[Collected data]
◇ ◇ ◇ ◇ ◇

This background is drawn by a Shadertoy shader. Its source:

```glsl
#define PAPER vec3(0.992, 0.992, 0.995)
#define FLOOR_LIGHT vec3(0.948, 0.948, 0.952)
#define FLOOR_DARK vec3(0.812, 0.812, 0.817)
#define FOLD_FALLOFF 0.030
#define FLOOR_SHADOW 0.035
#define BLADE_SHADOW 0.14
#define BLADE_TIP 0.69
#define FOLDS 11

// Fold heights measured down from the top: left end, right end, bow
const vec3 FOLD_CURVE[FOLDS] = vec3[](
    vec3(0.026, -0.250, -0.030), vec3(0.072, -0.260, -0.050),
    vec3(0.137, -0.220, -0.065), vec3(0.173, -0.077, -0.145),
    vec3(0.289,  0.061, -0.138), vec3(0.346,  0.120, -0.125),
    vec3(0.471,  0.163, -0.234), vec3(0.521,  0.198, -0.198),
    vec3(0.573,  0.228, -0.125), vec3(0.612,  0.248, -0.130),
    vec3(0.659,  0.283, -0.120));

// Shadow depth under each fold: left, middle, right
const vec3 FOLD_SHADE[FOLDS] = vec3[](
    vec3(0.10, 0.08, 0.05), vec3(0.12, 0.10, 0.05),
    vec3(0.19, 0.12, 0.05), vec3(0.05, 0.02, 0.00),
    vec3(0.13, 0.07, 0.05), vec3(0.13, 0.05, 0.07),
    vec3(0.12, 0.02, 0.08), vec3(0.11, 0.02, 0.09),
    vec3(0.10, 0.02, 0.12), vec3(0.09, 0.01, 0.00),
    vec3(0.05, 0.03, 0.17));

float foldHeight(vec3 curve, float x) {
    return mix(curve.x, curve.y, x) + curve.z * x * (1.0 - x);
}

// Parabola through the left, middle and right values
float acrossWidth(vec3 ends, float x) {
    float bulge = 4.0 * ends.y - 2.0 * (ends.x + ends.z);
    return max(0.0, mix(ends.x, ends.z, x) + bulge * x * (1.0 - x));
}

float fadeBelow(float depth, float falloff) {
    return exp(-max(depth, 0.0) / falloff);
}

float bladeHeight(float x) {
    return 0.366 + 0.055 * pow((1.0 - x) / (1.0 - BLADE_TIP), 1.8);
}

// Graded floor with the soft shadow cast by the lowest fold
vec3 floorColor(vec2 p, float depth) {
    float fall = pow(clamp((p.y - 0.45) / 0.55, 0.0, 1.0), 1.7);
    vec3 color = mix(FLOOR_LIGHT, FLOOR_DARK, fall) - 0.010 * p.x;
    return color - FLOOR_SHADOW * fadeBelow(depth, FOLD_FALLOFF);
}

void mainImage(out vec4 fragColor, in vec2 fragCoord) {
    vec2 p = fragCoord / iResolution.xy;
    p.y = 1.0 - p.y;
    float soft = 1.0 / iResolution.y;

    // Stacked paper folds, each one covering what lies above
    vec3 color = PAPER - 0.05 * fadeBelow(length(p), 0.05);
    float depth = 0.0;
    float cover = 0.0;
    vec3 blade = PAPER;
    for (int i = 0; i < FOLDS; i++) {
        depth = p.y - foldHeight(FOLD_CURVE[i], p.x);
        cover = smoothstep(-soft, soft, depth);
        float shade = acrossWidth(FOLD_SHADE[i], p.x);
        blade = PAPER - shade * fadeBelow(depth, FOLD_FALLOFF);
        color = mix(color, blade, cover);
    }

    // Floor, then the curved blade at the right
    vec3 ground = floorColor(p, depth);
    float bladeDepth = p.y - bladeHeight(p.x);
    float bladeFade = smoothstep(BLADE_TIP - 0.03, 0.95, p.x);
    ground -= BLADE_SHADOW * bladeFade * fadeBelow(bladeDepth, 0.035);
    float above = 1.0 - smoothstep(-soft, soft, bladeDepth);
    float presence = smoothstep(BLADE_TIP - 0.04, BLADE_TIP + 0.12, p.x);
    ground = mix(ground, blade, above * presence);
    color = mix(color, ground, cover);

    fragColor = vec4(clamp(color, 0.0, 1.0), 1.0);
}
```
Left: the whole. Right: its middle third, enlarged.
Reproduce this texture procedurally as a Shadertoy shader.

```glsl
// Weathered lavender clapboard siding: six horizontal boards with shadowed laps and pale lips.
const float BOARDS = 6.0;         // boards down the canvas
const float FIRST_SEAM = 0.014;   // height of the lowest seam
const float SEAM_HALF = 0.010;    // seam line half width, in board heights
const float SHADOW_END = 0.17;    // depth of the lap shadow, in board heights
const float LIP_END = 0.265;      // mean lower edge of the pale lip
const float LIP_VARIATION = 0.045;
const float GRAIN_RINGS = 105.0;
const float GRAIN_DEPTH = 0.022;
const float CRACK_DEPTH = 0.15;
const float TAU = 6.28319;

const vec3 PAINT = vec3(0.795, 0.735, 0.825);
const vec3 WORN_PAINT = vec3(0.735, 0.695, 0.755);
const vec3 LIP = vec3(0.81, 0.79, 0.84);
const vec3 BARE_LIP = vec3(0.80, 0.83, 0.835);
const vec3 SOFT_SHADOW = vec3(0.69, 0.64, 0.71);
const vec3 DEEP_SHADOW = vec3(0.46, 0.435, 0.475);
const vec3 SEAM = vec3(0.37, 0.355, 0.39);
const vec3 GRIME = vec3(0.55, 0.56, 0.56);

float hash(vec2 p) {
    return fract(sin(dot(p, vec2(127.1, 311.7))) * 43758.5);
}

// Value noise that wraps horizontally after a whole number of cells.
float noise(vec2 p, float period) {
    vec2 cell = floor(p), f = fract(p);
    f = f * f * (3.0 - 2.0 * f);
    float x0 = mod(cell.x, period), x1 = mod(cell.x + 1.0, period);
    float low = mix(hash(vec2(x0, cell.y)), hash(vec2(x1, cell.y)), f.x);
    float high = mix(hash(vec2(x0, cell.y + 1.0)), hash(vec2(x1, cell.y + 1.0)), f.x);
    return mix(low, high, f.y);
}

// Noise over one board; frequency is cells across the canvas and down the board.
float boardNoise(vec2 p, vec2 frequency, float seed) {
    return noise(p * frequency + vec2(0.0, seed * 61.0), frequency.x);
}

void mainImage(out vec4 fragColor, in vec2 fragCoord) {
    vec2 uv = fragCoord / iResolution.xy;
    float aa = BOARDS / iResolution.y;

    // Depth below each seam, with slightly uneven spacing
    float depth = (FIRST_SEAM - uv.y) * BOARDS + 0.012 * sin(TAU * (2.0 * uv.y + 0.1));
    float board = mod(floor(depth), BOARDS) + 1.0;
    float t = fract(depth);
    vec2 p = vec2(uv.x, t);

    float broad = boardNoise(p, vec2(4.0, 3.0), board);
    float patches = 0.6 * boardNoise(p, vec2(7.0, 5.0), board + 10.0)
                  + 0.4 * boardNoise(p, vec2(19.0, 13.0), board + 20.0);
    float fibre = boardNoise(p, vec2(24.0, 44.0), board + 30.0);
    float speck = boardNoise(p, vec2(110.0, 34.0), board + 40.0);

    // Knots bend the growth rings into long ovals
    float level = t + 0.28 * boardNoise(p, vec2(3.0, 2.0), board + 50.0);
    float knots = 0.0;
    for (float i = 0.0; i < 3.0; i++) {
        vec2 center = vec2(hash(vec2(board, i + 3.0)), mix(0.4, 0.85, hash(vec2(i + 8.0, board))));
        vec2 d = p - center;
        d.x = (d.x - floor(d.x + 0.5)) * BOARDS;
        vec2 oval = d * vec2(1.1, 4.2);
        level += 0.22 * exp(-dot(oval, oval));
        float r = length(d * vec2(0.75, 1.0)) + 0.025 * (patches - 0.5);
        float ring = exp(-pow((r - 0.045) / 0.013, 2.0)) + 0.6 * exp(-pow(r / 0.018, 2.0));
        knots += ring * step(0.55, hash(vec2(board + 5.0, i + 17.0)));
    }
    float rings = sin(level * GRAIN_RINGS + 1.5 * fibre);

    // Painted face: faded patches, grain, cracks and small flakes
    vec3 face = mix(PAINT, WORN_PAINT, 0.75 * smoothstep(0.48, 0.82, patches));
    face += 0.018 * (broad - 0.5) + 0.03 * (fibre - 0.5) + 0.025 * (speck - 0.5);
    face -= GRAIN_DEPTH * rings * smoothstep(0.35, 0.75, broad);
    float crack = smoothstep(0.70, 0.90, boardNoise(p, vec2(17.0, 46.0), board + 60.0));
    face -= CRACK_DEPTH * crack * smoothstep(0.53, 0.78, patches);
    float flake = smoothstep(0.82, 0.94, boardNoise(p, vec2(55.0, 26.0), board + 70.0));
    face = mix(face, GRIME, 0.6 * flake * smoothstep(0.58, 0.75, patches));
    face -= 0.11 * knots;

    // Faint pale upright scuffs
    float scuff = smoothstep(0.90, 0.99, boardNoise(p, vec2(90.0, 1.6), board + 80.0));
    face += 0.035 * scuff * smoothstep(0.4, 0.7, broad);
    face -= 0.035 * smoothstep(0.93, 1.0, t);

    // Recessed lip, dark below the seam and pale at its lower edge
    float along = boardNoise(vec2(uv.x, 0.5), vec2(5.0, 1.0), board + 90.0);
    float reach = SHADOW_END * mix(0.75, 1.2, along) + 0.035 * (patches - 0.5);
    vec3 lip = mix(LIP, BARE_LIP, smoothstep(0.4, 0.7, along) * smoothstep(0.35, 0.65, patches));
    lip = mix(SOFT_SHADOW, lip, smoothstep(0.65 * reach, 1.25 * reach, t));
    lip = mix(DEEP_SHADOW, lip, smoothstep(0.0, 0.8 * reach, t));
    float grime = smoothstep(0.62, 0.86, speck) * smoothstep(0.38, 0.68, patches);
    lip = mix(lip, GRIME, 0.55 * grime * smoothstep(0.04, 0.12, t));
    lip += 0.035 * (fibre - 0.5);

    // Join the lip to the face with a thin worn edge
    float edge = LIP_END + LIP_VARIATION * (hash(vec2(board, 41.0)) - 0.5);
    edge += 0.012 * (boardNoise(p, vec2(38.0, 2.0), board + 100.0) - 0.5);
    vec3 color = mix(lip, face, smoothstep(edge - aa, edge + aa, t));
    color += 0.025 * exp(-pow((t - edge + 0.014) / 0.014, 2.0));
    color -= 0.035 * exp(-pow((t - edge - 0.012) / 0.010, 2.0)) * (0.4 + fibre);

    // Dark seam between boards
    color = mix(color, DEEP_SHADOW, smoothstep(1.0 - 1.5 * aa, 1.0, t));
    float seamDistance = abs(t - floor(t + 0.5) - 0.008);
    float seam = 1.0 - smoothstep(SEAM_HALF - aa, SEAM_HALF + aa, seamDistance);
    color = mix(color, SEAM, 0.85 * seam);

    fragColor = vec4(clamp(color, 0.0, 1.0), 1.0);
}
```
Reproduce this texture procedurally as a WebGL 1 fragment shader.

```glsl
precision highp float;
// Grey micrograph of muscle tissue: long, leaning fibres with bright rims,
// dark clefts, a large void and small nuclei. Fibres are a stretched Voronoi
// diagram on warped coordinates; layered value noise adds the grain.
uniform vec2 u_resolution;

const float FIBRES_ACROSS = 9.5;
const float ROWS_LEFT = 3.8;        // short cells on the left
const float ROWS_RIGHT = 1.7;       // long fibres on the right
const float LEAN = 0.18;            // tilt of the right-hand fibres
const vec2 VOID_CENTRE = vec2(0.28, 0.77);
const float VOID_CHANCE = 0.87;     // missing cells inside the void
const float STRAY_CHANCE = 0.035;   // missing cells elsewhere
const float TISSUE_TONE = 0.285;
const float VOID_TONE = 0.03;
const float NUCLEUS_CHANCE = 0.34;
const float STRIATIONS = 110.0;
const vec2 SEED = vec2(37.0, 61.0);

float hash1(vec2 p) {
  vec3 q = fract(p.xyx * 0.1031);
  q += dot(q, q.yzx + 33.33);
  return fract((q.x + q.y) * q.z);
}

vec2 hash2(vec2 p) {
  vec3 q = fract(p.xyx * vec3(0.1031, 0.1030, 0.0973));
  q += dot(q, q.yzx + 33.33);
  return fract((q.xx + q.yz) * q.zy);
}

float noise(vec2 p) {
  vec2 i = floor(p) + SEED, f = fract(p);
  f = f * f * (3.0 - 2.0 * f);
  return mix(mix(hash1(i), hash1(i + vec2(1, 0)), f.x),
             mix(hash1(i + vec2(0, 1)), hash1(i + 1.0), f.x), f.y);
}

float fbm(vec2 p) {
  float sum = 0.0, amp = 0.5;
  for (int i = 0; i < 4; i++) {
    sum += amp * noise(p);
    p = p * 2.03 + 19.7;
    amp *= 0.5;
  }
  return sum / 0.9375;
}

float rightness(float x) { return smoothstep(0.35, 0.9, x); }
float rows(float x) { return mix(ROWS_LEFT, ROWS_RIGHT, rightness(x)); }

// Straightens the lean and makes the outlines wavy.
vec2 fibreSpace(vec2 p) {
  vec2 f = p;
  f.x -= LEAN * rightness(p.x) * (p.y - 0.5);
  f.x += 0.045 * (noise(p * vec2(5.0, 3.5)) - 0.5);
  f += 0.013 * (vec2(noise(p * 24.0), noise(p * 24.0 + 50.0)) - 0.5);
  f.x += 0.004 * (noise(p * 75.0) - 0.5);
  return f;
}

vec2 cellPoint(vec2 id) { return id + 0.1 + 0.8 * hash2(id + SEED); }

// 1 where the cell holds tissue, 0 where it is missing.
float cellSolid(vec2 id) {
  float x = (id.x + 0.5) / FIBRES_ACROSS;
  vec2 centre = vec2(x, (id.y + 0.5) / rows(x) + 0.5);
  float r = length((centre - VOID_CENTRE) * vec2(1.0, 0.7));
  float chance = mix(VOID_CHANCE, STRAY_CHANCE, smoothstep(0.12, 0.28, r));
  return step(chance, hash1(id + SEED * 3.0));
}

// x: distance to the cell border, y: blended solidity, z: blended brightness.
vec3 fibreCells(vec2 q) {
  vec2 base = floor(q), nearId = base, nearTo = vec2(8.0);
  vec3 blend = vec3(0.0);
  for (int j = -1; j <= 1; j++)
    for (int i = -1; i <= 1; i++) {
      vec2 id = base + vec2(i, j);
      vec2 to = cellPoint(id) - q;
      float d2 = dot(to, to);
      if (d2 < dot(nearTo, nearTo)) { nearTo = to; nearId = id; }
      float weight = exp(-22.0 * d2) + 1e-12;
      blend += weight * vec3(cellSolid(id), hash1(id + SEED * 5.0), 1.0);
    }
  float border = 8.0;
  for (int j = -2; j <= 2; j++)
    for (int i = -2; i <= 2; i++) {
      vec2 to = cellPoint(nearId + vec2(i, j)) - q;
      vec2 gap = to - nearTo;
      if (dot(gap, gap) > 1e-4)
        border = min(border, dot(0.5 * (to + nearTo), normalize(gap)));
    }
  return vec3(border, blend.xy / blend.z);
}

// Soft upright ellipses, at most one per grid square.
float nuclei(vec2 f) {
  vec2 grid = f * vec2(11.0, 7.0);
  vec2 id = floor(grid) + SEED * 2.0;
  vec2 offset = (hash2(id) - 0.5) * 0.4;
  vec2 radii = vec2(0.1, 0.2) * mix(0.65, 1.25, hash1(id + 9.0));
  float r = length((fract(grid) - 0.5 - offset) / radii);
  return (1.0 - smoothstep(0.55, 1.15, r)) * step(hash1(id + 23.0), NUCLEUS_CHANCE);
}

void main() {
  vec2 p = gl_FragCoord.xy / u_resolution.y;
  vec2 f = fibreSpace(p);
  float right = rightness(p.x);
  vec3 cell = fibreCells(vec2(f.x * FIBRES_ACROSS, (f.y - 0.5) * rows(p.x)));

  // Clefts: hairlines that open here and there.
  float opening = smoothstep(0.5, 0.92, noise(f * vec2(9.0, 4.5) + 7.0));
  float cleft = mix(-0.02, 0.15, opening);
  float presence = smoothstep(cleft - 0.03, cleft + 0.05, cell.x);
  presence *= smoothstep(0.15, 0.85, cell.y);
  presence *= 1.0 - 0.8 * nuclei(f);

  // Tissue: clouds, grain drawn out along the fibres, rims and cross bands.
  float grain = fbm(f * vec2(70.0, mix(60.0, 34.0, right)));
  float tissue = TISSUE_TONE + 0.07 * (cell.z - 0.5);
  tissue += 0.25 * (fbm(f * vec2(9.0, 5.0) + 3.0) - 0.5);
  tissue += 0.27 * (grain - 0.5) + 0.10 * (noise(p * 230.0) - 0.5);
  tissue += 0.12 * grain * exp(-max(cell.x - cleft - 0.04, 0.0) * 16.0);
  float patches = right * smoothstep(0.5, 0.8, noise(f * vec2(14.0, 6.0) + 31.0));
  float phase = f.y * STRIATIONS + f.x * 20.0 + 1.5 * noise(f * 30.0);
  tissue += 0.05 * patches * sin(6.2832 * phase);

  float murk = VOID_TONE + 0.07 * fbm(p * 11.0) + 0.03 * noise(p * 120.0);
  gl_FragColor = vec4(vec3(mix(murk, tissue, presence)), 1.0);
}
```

◇ ◇ ◇ ◇ ◇

▶ **EXERCISE**
Which lines in the records above contain the word "length"? Return each of them.

▶ **REPLY TO THE EXERCISE**
    vec3 color = PAPER - 0.05 * fadeBelow(length(p), 0.05);
        float r = length(d * vec2(0.75, 1.0)) + 0.025 * (patches - 0.5);
  float r = length((centre - VOID_CENTRE) * vec2(1.0, 0.7));
  float r = length((fract(grid) - 0.5 - offset) / radii);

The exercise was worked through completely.